He cited in his speech the popular primetime soap opera character, ‘Murphy Brown’, who was an independent, single-mother, and blamed these ‘popular culture’ shows for the ‘poverty of values’. The speech was interpreted differently by people and most definitely had a lasting impact (both positive and negative) on a number of American households and political circles.
He secured re-nomination during the 1992 Republican National Convention polls but the Bush-Quayle duo subsequently lost the re-elections.
In 1994, he authored, ‘Standing Firm’, an international best-seller and authored his second book, ‘American Family: Discovering the Values that Make us Strong’ two years later.
In 1999, he decided to run for the Republican Presidential Nomination that was to be held the following year. However, he withdrew his participation and decided to support George W. Bush instead. The same year, he published, ‘Worth Fighting For’.
After his Vice Presidential term got over, he joined a private equity firm, Cerberus Capital Management and was made the chairman in the department of ‘Global Investments’.

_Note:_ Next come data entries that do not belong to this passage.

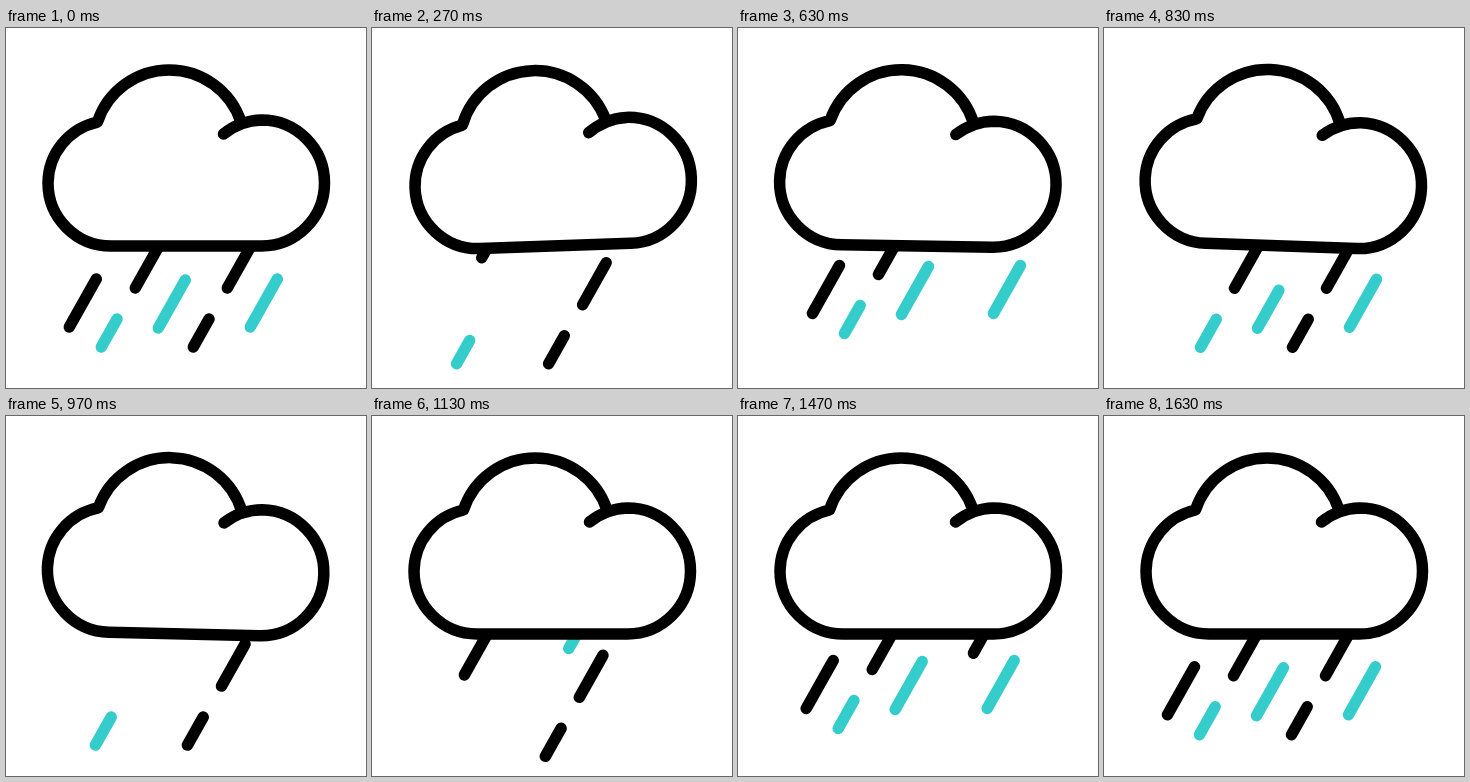
Write an HTML page that moves like this. It is 360 by 360 pixels and loops after 1.67 s.

```html
<!DOCTYPE html>
<html lang="en">
<head>
<meta charset="utf-8">
<title>Rain cloud</title>
<style>
  html, body { margin: 0; width: 100%; height: 100%; overflow: hidden; background: #fff; }
  svg { display: block; width: 100%; height: 100%; }
</style>
</head>
<body>
<svg viewBox="0 0 360 360" fill="none" stroke-width="11.5" stroke-linecap="round" stroke-linejoin="round">
  <g id="rain"></g>
  <path id="cloud" fill="#fff" stroke="#000"
    d="M217.5 106A63 63 0 0 1 255.5 92A63 63 0 0 1 255.5 218H105A63 63 0 0 1 42 155A63 63 0 0 1 91.5 94A75.5 75.5 0 0 1 235 94"/>
</svg>
<script>
const LOOP = 1670, SWAY = 1100, TRIM = 100, SLANT = 0.5625;
const BLACK = '#000', CYAN = '#35cccc';

// Each fall: vertical drift as [time, offset] steps, and the sideways drift that goes with it.
const falls = [
  { path: [[0, 0], [100, 4.5], [270, 16.7], [450, 29]], lean: -0.64, shift: 0.3 },
  { path: [[235, -41], [830, 0.2], [1240, 29]], lean: -0.72, shift: 1.7 },
  { path: [[1040, -39], [1130, -33], [1470, -6.5], [1560, -2], [1640, 0]], lean: -0.76, shift: 0.3 }
];

// Lower end at rest, height, and when each fall begins to grow (born) or shrink (dies).
const drops = [
  { x: 63, y: 299, h: 48, color: BLACK, born: [-TRIM, 235, 1046], dies: [15, 720, LOOP] },
  { x: 152, y: 300, h: 48, color: CYAN, born: [-TRIM, 300, 1103], dies: [40, 810, LOOP] },
  { x: 244, y: 299, h: 48, color: CYAN, born: [-TRIM, 350, 1180], dies: [80, 850, LOOP] },
  { x: 129, y: 260, h: 42, color: BLACK, born: [-TRIM, 400, 1240], dies: [80, 860, LOOP] },
  { x: 95, y: 319, h: 28, color: CYAN, born: [-TRIM, 470, 1290], dies: [254, 1020, LOOP] },
  { x: 221, y: 260, h: 42, color: BLACK, born: [-TRIM, 600, 1410], dies: [400, 1230, LOOP] },
  { x: 187, y: 319, h: 28, color: BLACK, born: [-TRIM, 690, 1500], dies: [475, 1310, LOOP] }
];

const clamp = v => Math.min(1, Math.max(0, v));

function valueAt(steps, t) {
  const next = steps.findIndex(s => s[0] > t);
  if (next === 0) return steps[0][1];
  if (next < 0) return steps[steps.length - 1][1];
  const [t0, v0] = steps[next - 1], [t1, v1] = steps[next];
  return v0 + (v1 - v0) * (t - t0) / (t1 - t0);
}

const rain = document.getElementById('rain');
const cloud = document.getElementById('cloud');
const streaks = drops.flatMap(drop => falls.map((fall, i) => {
  const line = document.createElementNS(rain.namespaceURI, 'path');
  line.setAttribute('stroke', drop.color);
  rain.append(line);
  return { drop, fall, line, born: drop.born[i], dies: drop.dies[i] };
}));

function drawStreak({ drop, fall, line, born, dies }, t) {
  const head = clamp((t - born) / TRIM), tail = clamp((t - dies) / TRIM);
  const visible = head > tail;
  line.style.display = visible ? '' : 'none';
  if (!visible) return;
  const dy = valueAt(fall.path, t);
  const dx = fall.shift + fall.lean * dy;
  const point = p => {
    const up = drop.h * (1 - p);
    return `${drop.x + dx + up * SLANT} ${drop.y + dy - up}`;
  };
  line.setAttribute('d', `M${point(tail)}L${point(head)}`);
}

function draw(now) {
  const t = now % LOOP;
  const angle = t < SWAY ? -2 * Math.sin(2 * Math.PI * t / SWAY) : 0;
  cloud.setAttribute('transform', `rotate(${angle} 180 128)`);
  streaks.forEach(s => drawStreak(s, t));
}

const start = performance.now();
function tick() {
  draw(performance.now() - start);
  requestAnimationFrame(tick);
}
tick();
</script>
</body>
</html>
```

He is currently a trustee at the Hudson Institute, the director of Aozora Bank in Tokyo and the President of ‘Quayle and Associates’. He has also been on the board of directors in a number of companies such as ‘Central Newspapers, Inc.’, ‘Amtran Inc,’ and ‘BTC Inc.’